=== Records provided ===

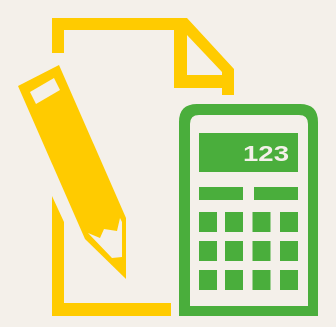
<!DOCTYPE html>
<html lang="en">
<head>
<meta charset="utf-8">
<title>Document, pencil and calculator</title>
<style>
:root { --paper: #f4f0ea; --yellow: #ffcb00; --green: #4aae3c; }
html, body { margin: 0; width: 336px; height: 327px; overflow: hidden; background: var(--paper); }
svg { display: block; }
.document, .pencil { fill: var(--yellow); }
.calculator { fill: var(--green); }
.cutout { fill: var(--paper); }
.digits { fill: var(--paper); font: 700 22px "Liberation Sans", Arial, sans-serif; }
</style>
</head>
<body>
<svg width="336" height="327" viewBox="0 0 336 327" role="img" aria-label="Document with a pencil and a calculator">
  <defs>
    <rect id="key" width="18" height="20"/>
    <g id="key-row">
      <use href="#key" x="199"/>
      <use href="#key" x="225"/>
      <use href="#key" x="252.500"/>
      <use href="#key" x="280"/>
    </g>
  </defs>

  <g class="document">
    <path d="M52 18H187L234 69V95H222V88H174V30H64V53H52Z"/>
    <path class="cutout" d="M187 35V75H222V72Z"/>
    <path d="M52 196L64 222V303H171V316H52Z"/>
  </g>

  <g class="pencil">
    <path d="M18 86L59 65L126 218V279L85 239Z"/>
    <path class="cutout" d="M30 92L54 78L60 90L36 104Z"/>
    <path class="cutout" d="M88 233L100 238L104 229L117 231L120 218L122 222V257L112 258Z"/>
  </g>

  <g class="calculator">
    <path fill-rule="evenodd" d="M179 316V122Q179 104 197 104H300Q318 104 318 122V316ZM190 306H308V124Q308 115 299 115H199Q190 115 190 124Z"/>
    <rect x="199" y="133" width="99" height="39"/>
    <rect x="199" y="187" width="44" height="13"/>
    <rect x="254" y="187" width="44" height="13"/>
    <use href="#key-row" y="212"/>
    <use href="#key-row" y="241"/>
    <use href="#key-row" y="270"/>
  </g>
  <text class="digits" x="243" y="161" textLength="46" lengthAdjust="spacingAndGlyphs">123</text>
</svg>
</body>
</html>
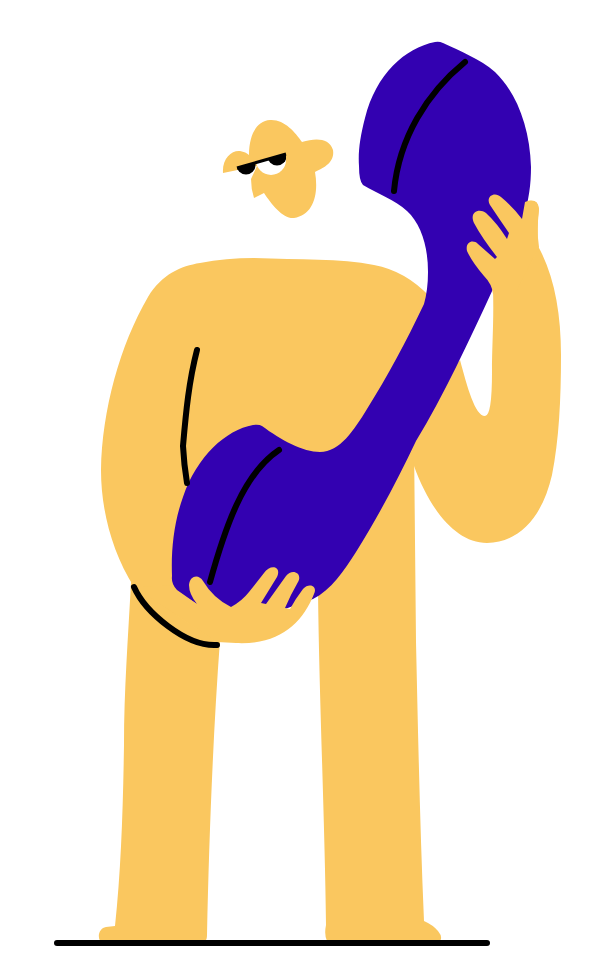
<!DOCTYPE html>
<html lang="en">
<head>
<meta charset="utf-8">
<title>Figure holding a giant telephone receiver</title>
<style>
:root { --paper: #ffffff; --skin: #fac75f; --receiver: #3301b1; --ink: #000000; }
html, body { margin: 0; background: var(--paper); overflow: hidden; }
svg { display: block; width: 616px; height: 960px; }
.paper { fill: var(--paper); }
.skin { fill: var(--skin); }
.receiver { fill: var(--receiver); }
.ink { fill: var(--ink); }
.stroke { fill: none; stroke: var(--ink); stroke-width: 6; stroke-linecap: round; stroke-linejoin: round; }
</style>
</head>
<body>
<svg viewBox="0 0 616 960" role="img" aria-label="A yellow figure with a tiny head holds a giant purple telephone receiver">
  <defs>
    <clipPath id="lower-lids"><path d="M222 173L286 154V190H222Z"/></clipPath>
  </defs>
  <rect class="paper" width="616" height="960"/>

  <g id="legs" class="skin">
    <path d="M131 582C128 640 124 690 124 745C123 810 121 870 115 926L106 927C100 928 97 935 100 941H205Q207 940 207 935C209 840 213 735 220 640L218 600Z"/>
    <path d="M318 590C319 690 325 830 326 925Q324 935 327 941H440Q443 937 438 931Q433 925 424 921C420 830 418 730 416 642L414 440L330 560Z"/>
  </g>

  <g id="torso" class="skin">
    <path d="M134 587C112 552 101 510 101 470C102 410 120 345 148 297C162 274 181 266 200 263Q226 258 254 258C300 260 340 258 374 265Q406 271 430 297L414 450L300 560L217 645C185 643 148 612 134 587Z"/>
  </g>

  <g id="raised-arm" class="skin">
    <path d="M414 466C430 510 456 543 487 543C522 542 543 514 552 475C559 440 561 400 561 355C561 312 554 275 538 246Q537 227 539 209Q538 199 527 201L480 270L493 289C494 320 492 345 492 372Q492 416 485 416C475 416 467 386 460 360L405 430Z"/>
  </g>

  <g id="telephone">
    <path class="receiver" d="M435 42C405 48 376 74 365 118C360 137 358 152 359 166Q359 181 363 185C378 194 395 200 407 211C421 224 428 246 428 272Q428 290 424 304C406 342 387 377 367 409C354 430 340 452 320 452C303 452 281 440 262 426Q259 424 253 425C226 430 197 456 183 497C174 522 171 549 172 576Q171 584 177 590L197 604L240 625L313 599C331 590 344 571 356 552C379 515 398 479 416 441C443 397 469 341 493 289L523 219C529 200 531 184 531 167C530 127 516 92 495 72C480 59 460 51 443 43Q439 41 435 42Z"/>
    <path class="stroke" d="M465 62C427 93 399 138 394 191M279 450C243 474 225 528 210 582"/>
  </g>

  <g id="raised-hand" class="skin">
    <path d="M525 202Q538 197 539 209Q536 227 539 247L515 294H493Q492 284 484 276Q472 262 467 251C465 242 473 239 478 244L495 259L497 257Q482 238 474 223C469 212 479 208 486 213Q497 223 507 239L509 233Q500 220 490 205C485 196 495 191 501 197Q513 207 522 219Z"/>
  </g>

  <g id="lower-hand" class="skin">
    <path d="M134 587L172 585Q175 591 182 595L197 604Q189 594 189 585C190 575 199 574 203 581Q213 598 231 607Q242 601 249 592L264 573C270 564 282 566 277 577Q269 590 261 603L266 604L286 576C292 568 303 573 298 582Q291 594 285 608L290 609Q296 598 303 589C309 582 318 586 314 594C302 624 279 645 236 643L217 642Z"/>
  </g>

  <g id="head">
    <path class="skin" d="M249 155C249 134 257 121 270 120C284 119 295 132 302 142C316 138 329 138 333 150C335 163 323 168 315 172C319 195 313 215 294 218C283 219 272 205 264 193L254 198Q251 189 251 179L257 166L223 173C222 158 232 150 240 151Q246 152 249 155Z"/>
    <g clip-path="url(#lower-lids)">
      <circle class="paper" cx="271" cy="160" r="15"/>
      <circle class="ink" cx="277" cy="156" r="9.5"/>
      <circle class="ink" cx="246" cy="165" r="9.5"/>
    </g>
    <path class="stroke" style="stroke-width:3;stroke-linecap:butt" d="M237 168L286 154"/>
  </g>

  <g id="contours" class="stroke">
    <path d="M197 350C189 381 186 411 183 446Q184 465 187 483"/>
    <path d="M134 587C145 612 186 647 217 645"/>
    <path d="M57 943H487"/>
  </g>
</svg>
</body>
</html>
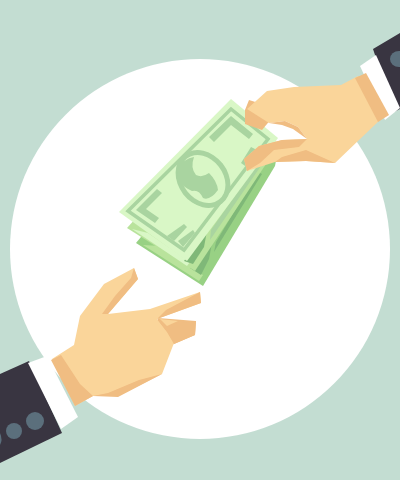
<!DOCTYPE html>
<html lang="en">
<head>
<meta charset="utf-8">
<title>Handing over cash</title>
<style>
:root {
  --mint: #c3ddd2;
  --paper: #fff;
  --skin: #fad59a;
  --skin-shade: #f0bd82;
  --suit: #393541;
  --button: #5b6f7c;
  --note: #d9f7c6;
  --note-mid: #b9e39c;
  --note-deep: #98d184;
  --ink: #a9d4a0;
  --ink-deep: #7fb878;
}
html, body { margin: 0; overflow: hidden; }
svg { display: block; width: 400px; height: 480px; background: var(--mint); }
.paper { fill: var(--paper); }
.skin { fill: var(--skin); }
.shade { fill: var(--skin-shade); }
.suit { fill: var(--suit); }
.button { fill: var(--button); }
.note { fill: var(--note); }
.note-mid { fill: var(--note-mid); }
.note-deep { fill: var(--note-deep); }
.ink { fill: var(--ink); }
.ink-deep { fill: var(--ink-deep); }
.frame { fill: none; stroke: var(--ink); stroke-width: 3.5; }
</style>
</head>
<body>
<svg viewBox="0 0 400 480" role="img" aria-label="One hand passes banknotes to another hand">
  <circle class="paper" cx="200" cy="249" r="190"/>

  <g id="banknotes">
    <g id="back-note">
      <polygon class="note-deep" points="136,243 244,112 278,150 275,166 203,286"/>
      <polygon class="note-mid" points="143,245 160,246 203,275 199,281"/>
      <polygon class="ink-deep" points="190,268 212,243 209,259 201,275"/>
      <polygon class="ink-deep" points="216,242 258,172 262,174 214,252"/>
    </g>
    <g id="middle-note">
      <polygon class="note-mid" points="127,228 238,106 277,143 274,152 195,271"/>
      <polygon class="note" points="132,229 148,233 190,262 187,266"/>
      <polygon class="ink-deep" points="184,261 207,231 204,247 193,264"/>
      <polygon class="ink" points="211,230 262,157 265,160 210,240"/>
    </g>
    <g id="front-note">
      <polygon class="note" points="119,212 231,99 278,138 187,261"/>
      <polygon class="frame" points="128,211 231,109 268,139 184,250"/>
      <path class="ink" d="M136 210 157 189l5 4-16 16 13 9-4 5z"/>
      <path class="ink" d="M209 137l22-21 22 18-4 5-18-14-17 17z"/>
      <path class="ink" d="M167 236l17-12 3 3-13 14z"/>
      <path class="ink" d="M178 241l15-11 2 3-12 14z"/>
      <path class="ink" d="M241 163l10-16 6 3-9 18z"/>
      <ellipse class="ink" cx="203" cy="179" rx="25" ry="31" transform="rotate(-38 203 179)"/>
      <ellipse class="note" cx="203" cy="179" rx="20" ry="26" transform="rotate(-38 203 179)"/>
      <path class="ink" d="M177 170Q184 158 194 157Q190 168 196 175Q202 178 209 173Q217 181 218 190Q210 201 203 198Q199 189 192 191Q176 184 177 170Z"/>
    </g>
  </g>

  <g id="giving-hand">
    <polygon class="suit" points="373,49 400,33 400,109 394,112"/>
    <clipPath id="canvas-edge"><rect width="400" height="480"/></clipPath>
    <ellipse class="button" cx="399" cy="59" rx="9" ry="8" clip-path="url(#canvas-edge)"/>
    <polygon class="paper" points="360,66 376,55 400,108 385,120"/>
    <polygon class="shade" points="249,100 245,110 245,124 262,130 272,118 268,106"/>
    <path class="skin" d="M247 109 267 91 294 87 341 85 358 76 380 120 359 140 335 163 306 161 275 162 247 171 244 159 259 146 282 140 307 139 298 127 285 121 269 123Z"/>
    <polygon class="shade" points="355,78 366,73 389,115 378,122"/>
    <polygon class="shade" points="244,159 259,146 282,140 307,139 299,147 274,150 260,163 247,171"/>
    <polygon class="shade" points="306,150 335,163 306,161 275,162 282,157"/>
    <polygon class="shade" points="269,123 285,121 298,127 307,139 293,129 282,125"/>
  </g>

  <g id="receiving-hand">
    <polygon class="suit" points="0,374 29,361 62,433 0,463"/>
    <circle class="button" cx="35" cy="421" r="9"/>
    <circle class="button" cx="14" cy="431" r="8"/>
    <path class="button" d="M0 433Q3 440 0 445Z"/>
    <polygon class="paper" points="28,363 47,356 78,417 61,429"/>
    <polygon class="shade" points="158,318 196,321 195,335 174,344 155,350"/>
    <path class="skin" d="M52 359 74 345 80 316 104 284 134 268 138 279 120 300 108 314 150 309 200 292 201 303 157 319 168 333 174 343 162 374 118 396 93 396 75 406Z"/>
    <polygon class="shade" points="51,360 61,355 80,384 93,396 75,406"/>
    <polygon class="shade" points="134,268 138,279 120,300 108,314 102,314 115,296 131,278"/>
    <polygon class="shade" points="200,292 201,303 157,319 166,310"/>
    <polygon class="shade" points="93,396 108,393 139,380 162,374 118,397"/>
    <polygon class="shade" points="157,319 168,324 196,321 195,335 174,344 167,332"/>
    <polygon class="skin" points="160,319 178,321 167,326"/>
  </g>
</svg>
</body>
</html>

===

Brief » Check each line above for the string "rect" and copy every line that has it.

Exercise response »
    <rect id="key" width="18" height="20"/>
    <rect x="199" y="133" width="99" height="39"/>
    <rect x="199" y="187" width="44" height="13"/>
    <rect x="254" y="187" width="44" height="13"/>
  <rect class="paper" width="616" height="960"/>
    <clipPath id="canvas-edge"><rect width="400" height="480"/></clipPath>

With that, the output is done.